The main obstacles were reluctance for change. For many years, the tarmacadam companies have enjoyed an oligopoly industry, taking a ton of bitumen at a cost price to them of £65 and selling it onto a client for an average price of £1,750 per ton. Our methods of production, using waste materials and regenerating old tarmacs have turned the industry on its head.
Is there a potential for this road maintenance technology to be adopted across the world?
We are already in discussions with European, American, and Chinese companies, considering either a license agreement or white labeling our products.
Can you tell us more about the 18-month sustainability-focused road repair pilot program in Plymouth, UK?
We are working with the Heart of the South West regeneration Build Back Better program. Plymouth is undergoing huge inward investment and the SW area wants to showcase the very best of UK-based SMEs.
Do you believe plastic waste will be a key component in similar projects in the next five years?
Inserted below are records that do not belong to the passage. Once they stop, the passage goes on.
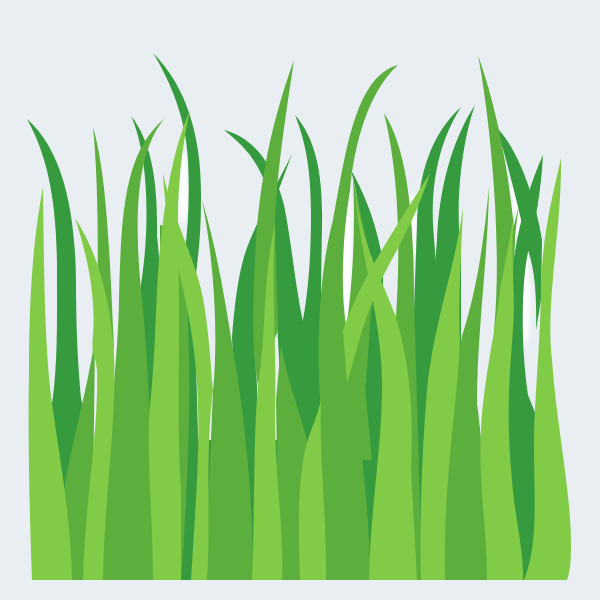
<!DOCTYPE html>
<html lang="en">
<head>
<meta charset="utf-8">
<title>Grass</title>
<style>
:root {
  --sky: #e9eef2;
  --glow: #ffffff;
  --deep: #369b3e;
  --mid: #5caf3d;
  --fresh: #82cb47;
}
html, body { margin: 0; height: 100%; background: var(--sky); overflow: hidden; }
.meadow { display: block; width: 600px; height: 600px; background: var(--sky); }
.glow { fill: var(--glow); filter: url(#soften); }
.back { fill: var(--deep); }
.middle { fill: var(--mid); }
.front { fill: var(--fresh); }
</style>
</head>
<body>
<svg class="meadow" viewBox="0 0 600 600" role="img" aria-label="Tall green blades of grass">
  <defs>
    <filter id="soften" x="-50%" y="-20%" width="200%" height="140%"><feGaussianBlur stdDeviation="2"/></filter>
  </defs>

  <g class="glow">
    <ellipse cx="183" cy="188" rx="5" ry="36"/>
    <ellipse cx="256" cy="325" rx="4" ry="45"/>
    <ellipse cx="274" cy="240" rx="4" ry="30"/>
    <ellipse cx="347" cy="250" rx="5" ry="70"/>
    <ellipse cx="366" cy="345" rx="4" ry="36"/>
    <ellipse cx="412" cy="225" rx="4" ry="32"/>
    <ellipse cx="517" cy="200" rx="6" ry="34"/>
    <ellipse cx="525" cy="300" rx="5" ry="46"/>
  </g>

  <g class="back">
    <path d="M60 470L110 440H510L535 480V580H60Z"/>
    <path d="M27 119C61 149 75 205 76 280C76 330 78 365 81 398L92 450V580H55L51 410C58 370 57 320 57 270C57 200 47 155 27 119Z"/>
    <path d="M131 116C151 141 158 180 157 235L163 300V460H140V290C149 240 151 160 131 116Z"/>
    <path d="M153 53C188 88 202 140 201 200C201 240 197 265 194 290L202 580H178L180 280C188 240 190 205 188 160C186 120 172 84 153 53Z"/>
    <path d="M224 130C252 137 273 162 284 205C292 245 295 285 303 322L325 400V470H285L278 340C275 290 276 230 268 192C260 164 246 147 224 130Z"/>
    <path d="M292 154C281 184 268 215 263 250C256 290 252 330 257 385V470H238L232 337C235 300 239 265 250 240C265 205 277 184 292 154Z"/>
    <path d="M295 115C316 139 323 175 322 225L321 290L328 460H300L302 325C309 290 311 250 311 215C311 175 307 145 295 115Z"/>
    <path d="M461 107C440 140 431 180 433 225L437 278L440 460H410L414 310L417 225C418 175 431 134 461 107Z"/>
    <path d="M475 105C461 145 455 205 461 255V390L430 440V330L437 240C439 190 451 142 475 105Z"/>
    <path d="M497 128C517 148 535 195 542 240L541 300L536 330C537 290 534 268 528 250C518 205 508 165 497 128Z"/>
    <path d="M543 155C541 192 535 225 528 252C522 280 520 340 528 395L538 420V540L524 580L505 500V350C508 270 522 200 543 155Z"/>
    <path d="M351 170C371 205 379 238 383 262V440H365V385C371 320 367 230 351 170Z"/>
  </g>

  <g class="middle">
    <path d="M95 338C87 392 72 440 64 490L70 580H92Z"/>
    <path d="M93 127C107 175 110 260 114 350L97 320C98 260 99 190 93 127Z"/>
    <path d="M164 119C139 150 133 205 141 290C149 365 152 450 154 580H101C103 470 118 370 119 300C121 205 126 152 164 119Z"/>
    <path d="M160 225L181 230C192 330 192 430 181 580H160Z"/>
    <path d="M202 200C217 250 225 300 233 350C246 425 253 500 253 580H205L213 391C219 330 213 255 202 200Z"/>
    <path d="M294 60C285 120 276 178 275 226L278 330L258 385C251 350 253 300 255 260C258 180 274 115 294 60Z"/>
    <path d="M281 345C290 395 308 430 309 455L303 580H279L276 400Z"/>
    <path d="M398 65C368 92 354 145 350 190C341 245 341 300 347 331C356 410 370 500 370 580H322L320 400C316 330 321 265 333 220C345 160 353 77 398 65Z"/>
    <path d="M353 178C361 220 371 250 375 290C368 320 370 350 365 386L372 460H350L346 330C352 290 356 230 353 178Z"/>
    <path d="M384 113C408 150 414 220 414 300C417 400 420 500 422 580H400L385 295L396 317C399 270 402 185 384 113Z"/>
    <path d="M478 55C499 115 510 180 515 240C514 280 506 320 505 360L494 330C502 250 492 130 478 55Z"/>
    <path d="M489 187C488 260 477 330 477 403C484 460 488 510 488 580H443C445 490 451 400 462 336C477 290 484 240 489 187Z"/>
    <path d="M496 225C504 245 504 275 501 305L497 300C501 275 500 250 496 225Z"/>
    <path d="M519 205C516 225 512 260 511 300L503 270Z"/>
  </g>

  <g class="front">
    <path d="M43 187C44 260 44 345 52 403C60 460 71 520 72 580H32C29 500 28 430 29 370C29 290 34 235 43 187Z"/>
    <path d="M75 218C97 252 110 295 114 355C117 420 104 500 103 580H83C85 500 99 430 97 370C95 350 91 358 93 335C96 295 87 255 75 218Z"/>
    <path d="M190 110C181 150 177 195 178 235C181 330 176 420 181 490V580H153C153 520 146 450 150 405C157 340 155 285 162 230C168 180 176 143 190 110Z"/>
    <path d="M163 173C172 220 198 260 205 310C210 345 211 370 213 391C205 450 211 520 207 580H191C195 510 202 440 196 370C190 295 165 235 163 173Z"/>
    <path d="M275 225C271 290 277 350 275 410C275 480 284 530 282 580H252C255 510 253 440 258 385C267 330 262 280 275 225Z"/>
    <path d="M321 400C319 460 327 520 326 580H300C298 520 298 485 305 450C310 430 317 418 321 400Z"/>
    <path d="M430 173C412 232 385 265 373 300C363 325 355 355 347 383L343 330C364 271 400 222 430 173Z"/>
    <path d="M355 190C363 250 383 280 396 318C412 370 413 420 411 470L417 580H369C370 510 383 440 382 380C381 315 359 250 355 190Z"/>
    <path d="M463 207C461 260 458 300 460 340C458 400 443 480 445 580H421C419 500 424 430 427 390C434 320 455 270 463 207Z"/>
    <path d="M515 210C509 250 516 290 513 330C508 390 507 430 512 480C515 520 524 550 523 580H487C487 530 478 480 481 430C484 375 496 330 500 290Z"/>
    <path d="M561 158C562 230 545 300 552 360C557 430 571 490 571 545Q571 570 567 580H524C540 540 533 490 534 430C536 380 541 330 541 285C543 230 553 195 561 158Z"/>
  </g>
</svg>
</body>
</html>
We have become over-reliant on depleting fossil minerals, and alternative measures are now required. Waste plastic is at a tipping point. The World Health Organisation concluded earlier this year that 33,000 plastic bottles flow into the Mediterranean Sea each hour. We undertook a study into microplastics on roads; for every 1 meter of road, there is the equivalent of 2.3 kg of microplastics. Change is no longer required but a necessity. Because of this, novel technologies such as Roadfill’s will become standard in construction design and build.
The UK Government has developed a Build Back Better initiative. How are you contributing to this on a national and global scale?
We are contributing by developing sustainable closed-loop circular economies. An example is that one of our clients, who operate a major UK airport, gets through 150,000 PPE equipment a week. We collect this, shred it onsite, and use this material in a substrate mix to do repair work within the airport estate. This is an example of Roadfill’s contribution to Build Back Better initiatives.
Do you have any future developments that you are able to discuss?
We are developing a filtration trap made from abundant plant materials and seashells which will be able to capture and store Co2 emissions, vehicle pollutants, and microplastics from rainwater discharge on main roads across the country.
Where can readers find more information?
About Chrysoula Raptaki
While pregnant, Chrysoula Raptaki hit a pothole with such force, her waters broke. Having just renovated a property earlier that month, she joked with her partner Chris Fallon that she should fill London’s potholes with builder’s expanding foam. From this bizarre accident, the idea of Roadfill was formed.
Roadfill has developed a method of taking waste plastics destined for landfill, reformatting the structure, and adding it to an asphalt mix. This reduces the amount of bitumen required to repair or lay a new road.
With a degree in Civil Engineering from the University of Greenwich, Chrysoula approached the concept with her construction hat on, saw elements of the industry that needed to be changed, and set about achieving her vision.
Roadfill is now a recognized brand and is expanding across overseas markets.
Disclaimer: The views expressed here are those of the interviewee and do not necessarily represent the views of AZoM.com Limited (T/A) AZoNetwork, the owner and operator of this website. This disclaimer forms part of the Terms and Conditions of use of this website.